Last February, UC Hastings Law hosted the first post-retirement symposium on Justice Kennedy’s jurisprudence, with the justice himself attending. In the Hastings Law Journal’s symposium following the event, my colleague Rory Little has published a valuable survey of Justice Kennedy’s criminal cases during his thirteen years as a federal appellate judge and three decades on the Supreme Court.

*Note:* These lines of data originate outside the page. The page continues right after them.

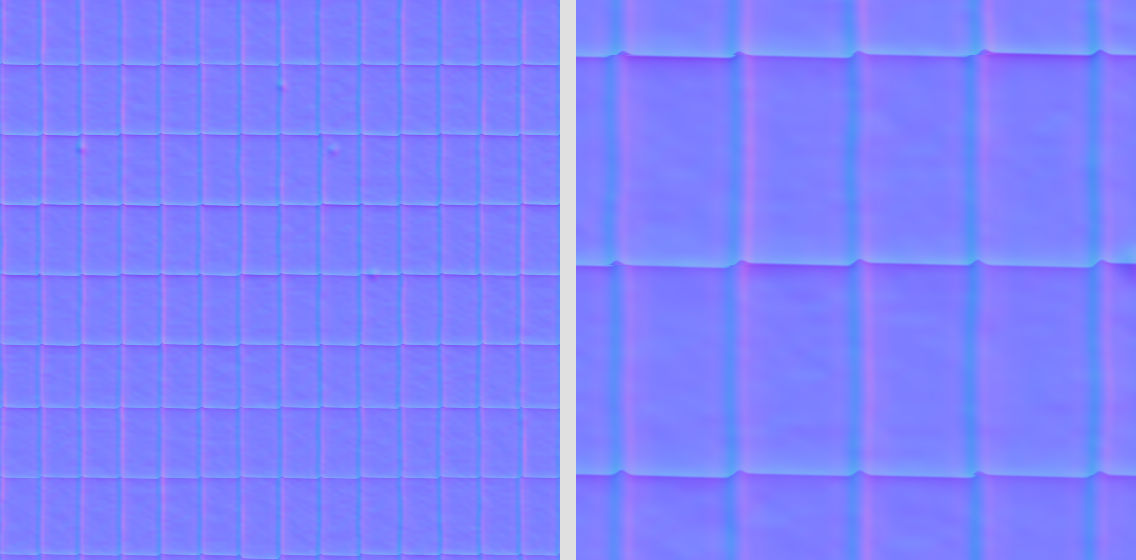
Left: the whole. Right: its middle third, enlarged.
Write a WebGL 2 fragment shader that draws this texture map.

```glsl
#version 300 es
precision highp float;
uniform vec2 u_resolution;
out vec4 fragColor;

const vec2 TILES = vec2(14.0, 8.0);      // columns and rows
const vec2 OFFSET = vec2(0.034, 0.07);   // first seam and first lap, in tiles
const vec2 REST_SLOPE = vec2(-0.02, 0.0);
const float ROW_LIFT = 0.1;              // uneven spacing of laps 1 and 2
const float RIDGE_SIDE = 0.06;           // ridge flank distance from seam
const float RIDGE_CORE = 0.045;          // sharp part of a flank
const float RIDGE_SKIRT = 0.1;           // soft part of a flank
const float RIDGE_SLOPE = 0.2;
const float SEAM_JITTER = 0.05;
const float LAP_JITTER = 0.014;
const float LAP_NOTCH = 0.024;           // lap rises over each ridge
const float LAP_TILT = 0.015;
const float LAP_SLOPE = 0.36;
const float LIP_FADE = 0.052;
const float EDGE_FADE = 0.034;
const float SLIP_CHANCE = 0.015;
const float SLIP_DROP = 0.05;
const float DENT_CHANCE = 0.06;
const float DENT_RADIUS = 0.009;         // fraction of the canvas
const float DENT_SLOPE = 0.45;
const float WRINKLE = 0.17;
const float TAU = 6.28318;

float hash(vec2 p) {
    return fract(sin(dot(p, vec2(12.9898, 78.233))) * 43758.5453);
}

float noise(vec2 p) {
    vec2 i = floor(p), f = fract(p);
    f = f * f * (3.0 - 2.0 * f);
    return mix(mix(hash(i), hash(i + vec2(1, 0)), f.x),
               mix(hash(i + vec2(0, 1)), hash(i + vec2(1, 1)), f.x), f.y);
}

float bell(float x, float width) {
    return exp(-x * x / (width * width));
}

// Height of a tile's lap relative to its row line
float lapShift(float column, float row) {
    vec2 id = mod(vec2(column, row), TILES);
    float slip = SLIP_DROP * step(1.0 - SLIP_CHANCE, hash(id + 31.7));
    return LAP_JITTER * (hash(id + 5.3) - 0.5) - slip;
}

float flank(float x) {
    return 0.8 * bell(x, RIDGE_CORE) + 0.35 * bell(x, RIDGE_SKIRT);
}

// Raised vertical seam: left flank faces left, right flank faces right
vec2 ridgeSlope(float u, vec2 segment, vec2 p) {
    float lean = cos(TAU * (segment.x - 2.0) / TILES.x);
    float wear = noise(vec2(segment.x * 7.3, p.y * 34.0));
    float scuff = smoothstep(0.45, 0.9, noise(vec2(segment.x * 5.7, p.y * 15.0)));
    float right = 0.8 + 0.25 * lean + 0.4 * wear + 0.6 * scuff;
    float left = 1.05 - 0.2 * lean + 0.35 * (1.0 - wear);
    float leftFlank = left * flank(u + RIDGE_SIDE);
    float rightFlank = right * flank(u - RIDGE_SIDE);
    float pan = 0.06 * (bell(u + 0.2, 0.06) + bell(u - 0.18, 0.08));
    return vec2(RIDGE_SLOPE * (rightFlank - leftFlank) + pan, 0.075 * leftFlank);
}

// Overlap of two rows: bright lip above, shaded edge below
float lapSlope(float d, float row, float tileHash) {
    float strength = 0.85 + 0.3 * cos(TAU * (row - 5.0) / TILES.y);
    float shade = strength * (0.6 + 0.6 * tileHash);
    float soft = max(0.009, TILES.y / u_resolution.y * 0.6);
    float lip = LAP_SLOPE * (0.55 + 0.5 * strength) * exp(-abs(d) / LIP_FADE);
    float edge = LAP_SLOPE * shade * exp(-abs(d) / EDGE_FADE)
               + 0.05 * exp(-abs(d) / 0.16);
    return mix(-edge, lip, smoothstep(-soft, soft, d));
}

// Fine uneven relief, stretched sideways
float relief(vec2 p) {
    return 0.6 * noise(p * vec2(45.0, 60.0))
         + 0.3 * noise(p * vec2(90.0, 150.0) + 17.0);
}

vec2 wrinkleSlope(vec2 p) {
    const vec2 e = vec2(0.003, 0.0);
    return WRINKLE * vec2(relief(p - e.xy) - relief(p + e.xy),
                          relief(p - e.yx) - relief(p + e.yx));
}

// Rare small bumps, about half of them on a seam
vec2 dentSlope(vec2 local, vec2 id) {
    float onSeam = step(0.5, hash(id + 8.8));
    vec2 center = vec2(mix(0.3, 0.0, onSeam), 0.6 * hash(id + 4.4) - 0.3);
    vec2 r = (local - center) / TILES / DENT_RADIUS;
    return step(1.0 - DENT_CHANCE, hash(id + 63.1)) * DENT_SLOPE * r * exp(-dot(r, r));
}

void main() {
    vec2 p = gl_FragCoord.xy / u_resolution;
    vec2 q = p * TILES - OFFSET;
    vec2 nearest = floor(q + 0.5);
    vec2 id = mod(nearest, TILES);
    float lift = ROW_LIFT * step(0.5, id.y) * step(id.y, 2.5);
    float d = q.y - nearest.y - lift;

    // Seam wanders a little and shifts at each lap
    vec2 segment = vec2(id.x, mod(nearest.y + step(0.0, d) - 1.0, TILES.y));
    float wander = hash(segment) - 0.5 + 0.8 * (noise(vec2(id.x * 3.1, p.y * 30.0)) - 0.5);
    float u = q.x - nearest.x - SEAM_JITTER * wander;

    // Lap line follows its tile, blended across the ridge
    float side = smoothstep(-0.04, 0.04, u);
    d -= mix(lapShift(nearest.x - 1.0, id.y), lapShift(nearest.x, id.y), side);
    d -= LAP_NOTCH * bell(u, 0.055) - LAP_TILT * (fract(u) - 0.5) * (1.0 - bell(u, 0.06));
    float tileHash = mix(hash(vec2(mod(id.x - 1.0, TILES.x), id.y)), hash(id), side);

    vec2 slope = REST_SLOPE + ridgeSlope(u, segment, p) + wrinkleSlope(p);
    slope.y += lapSlope(d, id.y, tileHash) * (1.0 - 0.35 * bell(u, 0.07));
    slope += dentSlope(q - nearest, id);

    vec3 normal = normalize(vec3(slope, 1.0));
    fragColor = vec4(normal * 0.5 + 0.5, 1.0);
}
```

Though noting that identifying the full set of Justice Kennedy’s criminal-law opinions proved surprisingly difficult, Professor Little’s essay, titled “‘Balanced Liberty’: Justice Kennedy’s Work on Criminal Cases,” identifies several noteworthy patterns. First, based on a review of some 210 majority opinions, Professor Little concludes that Justice Kennedy leaned more towards the defense than many popular accounts of his tenure on the Court presume. Second, he finds that Justice Kennedy’s criminal-law jurisprudence was considerably less absolutist about the value of liberty interests vis-à-vis government authority than in his most famous substantive due process decisions, like Obergefell v. Hodges. His criminal-law liberty jurisprudence, Professor Little argues, reflected a perceived need to “balance” individual liberty against government interests. Third, with the exception of death-penalty cases, Professor Little finds that Justice Kennedy’s “balanced” approach to criminal law swung “markedly in the government’s favor” in the habeas context. By contrast, Professor Little finds a marked tilt toward the defendant in cases involving either race bias or the death penalty.
For anyone interested in Justice Kennedy’s impact on American law, Professor Little’s essay provides a valuable perspective on an important but little-remarked area of his jurisprudence. Justice Kennedy’s opinions will continue to shape criminal law, no less than other areas, for decades to come, and Professor Little has done a great service helping better map the key contours of Justice Kennedy’s criminal jurisprudence.